Happy Friday! It is the end of the first week of class. I always thinking of the first week or two of class in the fall like I do the first couple of games of basketball after being away for a couple of weeks: I am so out of shape! So these first couple of weeks we work ourselves back into teaching shape. The next weeks are the expression of our new fitness. And the last weeks demonstrate our perseverance. That’s what I think anyway.
Hey, what an amazing week it has been though, right? Our undergraduate curriculum is enrolled at more than 96% of capacity, with 3,170 students registered for our courses, which turns into almost 9,500 student credit hours! Amazing! What is more, when I sent a welcome email to all of our primary and secondary majors, my sent box added 717 total emails. That’s a lot of majors. Of course we need to wait until census date (a couple of weeks from now) to learn the official numbers in enrollment, but we are filled to the brim with eager undergrads. That’s exciting.
In spite of all of this teaching, we continue to be extraordinarily productive as scholars. Take for instance, Ziyu’s most recent publication: Long, Z. (2016). Managing legitimacy crisis for state-owned non-profit organization: A case study of the Red Cross Society of China. Public Relations Review, 42, 372-374. doi: 10.1016/j.pubrev.2015.09.011
And then there is Ziyu’s recent award as well: the Organization for the Study of Communication, Language and Gender (OSCLG) Anita Taylor Outstanding Published Article Award. Here is the citation: Buzzanell, P.M., Long, Z., Anderson, L.B., Kokini, K., & Batra, J.C. (2015). Mentoring in academe: A feminist poststructural lens on stories of women engineering faculty of color. Management Communication Quarterly, 29, 440-457. doi:10.1177/08933189155
And then there is the recent work of Eric and an M.A. alum Kyle Jonas. Their co-authored essay is just now out in the special issue on Memory, Culture, and Difference in the Journal of International and Intercultural Communication. Aoki, E. and Jonas, K. M. (August 2016). Collective memory and sacred space in post-genocide Rwanda: Reconciliation and rehumanization processes in Mureithi’s ICYIZERE. Journal of International and Intercultural Communication, 9, 3, 240-258.

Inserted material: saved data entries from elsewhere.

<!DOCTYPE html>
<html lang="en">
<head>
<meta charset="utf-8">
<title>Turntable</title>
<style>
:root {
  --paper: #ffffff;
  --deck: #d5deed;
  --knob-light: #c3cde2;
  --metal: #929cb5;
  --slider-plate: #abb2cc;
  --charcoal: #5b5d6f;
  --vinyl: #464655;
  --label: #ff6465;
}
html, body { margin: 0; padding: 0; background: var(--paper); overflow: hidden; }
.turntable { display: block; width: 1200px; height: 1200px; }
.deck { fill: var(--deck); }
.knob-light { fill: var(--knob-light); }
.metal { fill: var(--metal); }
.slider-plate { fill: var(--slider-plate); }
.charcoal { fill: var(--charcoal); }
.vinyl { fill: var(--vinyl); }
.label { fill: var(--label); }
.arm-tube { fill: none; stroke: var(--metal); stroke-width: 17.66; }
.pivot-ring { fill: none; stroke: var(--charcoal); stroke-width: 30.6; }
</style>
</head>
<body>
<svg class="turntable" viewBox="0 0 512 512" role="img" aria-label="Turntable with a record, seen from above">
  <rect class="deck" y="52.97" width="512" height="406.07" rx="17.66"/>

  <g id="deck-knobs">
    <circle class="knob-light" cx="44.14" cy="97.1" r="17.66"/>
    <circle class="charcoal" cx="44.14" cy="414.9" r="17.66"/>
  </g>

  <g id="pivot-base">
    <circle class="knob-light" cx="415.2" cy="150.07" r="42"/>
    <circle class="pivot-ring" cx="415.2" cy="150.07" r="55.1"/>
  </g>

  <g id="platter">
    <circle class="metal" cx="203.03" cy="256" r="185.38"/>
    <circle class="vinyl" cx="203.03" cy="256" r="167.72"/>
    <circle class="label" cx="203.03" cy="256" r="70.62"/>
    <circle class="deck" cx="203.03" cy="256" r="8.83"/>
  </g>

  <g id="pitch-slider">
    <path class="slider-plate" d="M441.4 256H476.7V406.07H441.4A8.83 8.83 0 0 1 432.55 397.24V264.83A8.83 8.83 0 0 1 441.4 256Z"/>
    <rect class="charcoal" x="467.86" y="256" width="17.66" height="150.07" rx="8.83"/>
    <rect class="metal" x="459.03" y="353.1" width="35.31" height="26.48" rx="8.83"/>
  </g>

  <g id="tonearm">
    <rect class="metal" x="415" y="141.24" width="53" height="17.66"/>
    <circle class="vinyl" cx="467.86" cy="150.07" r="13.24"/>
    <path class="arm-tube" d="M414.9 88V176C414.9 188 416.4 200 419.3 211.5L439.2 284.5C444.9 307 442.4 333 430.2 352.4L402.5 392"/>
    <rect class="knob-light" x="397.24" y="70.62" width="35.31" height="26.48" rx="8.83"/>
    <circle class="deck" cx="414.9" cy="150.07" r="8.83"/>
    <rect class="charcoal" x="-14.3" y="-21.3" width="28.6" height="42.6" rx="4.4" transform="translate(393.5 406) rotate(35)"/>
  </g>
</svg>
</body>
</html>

The piece was co-authored with M.A. -alumnus, Kyle M. Jonas, who is now a graduate of Vanderbilt Divinity School and currently on staff in media production on the Vanderbilt University campus. Additionally, an interview write-up of the article is featured online in NCA’s Communication Currents.
Finally, the ice cream social! Wee hoo! We’ll be knee deep in ice cream this afternoon from 5-6 p.m.. Make your own sundae, hang with friends, and have a good time. We will be on the southeast corner of the Monfort Quad—that is to say just a few steps north of BSB A wing. Hope to see all of you there.
As some of you know I am teaching one of the new capstone classes. I am calling it Rhetoric and the Good Life. I have bored many of you with my plans for the course. The students read the introduction to Michael Hyde’s edited collection The Ethos of Rhetoric for this morning. Drawing on Isocrates, Aristotle, and Heidegger, Hyde writes “We are the openness of a dwelling place [ethos, ethea] of a dwelling place where the truth of what is—be it a stone, tree, eagle, ourselves, or whatever—can be taken to heart, appreciated, and cared for.” Don’t get too worked up about Hyde’s use of truth for he is far more sophistic than Platonic. But reminding ourselves of the central, ontological fact of our presence with others including the others of our environment can be a cool we to start this school year.
I hope you all have a good weekend. I think a box of peaches and a nice large peach crisp are in my future this weekend. As is a few hours in the office writing a QJS review. That too.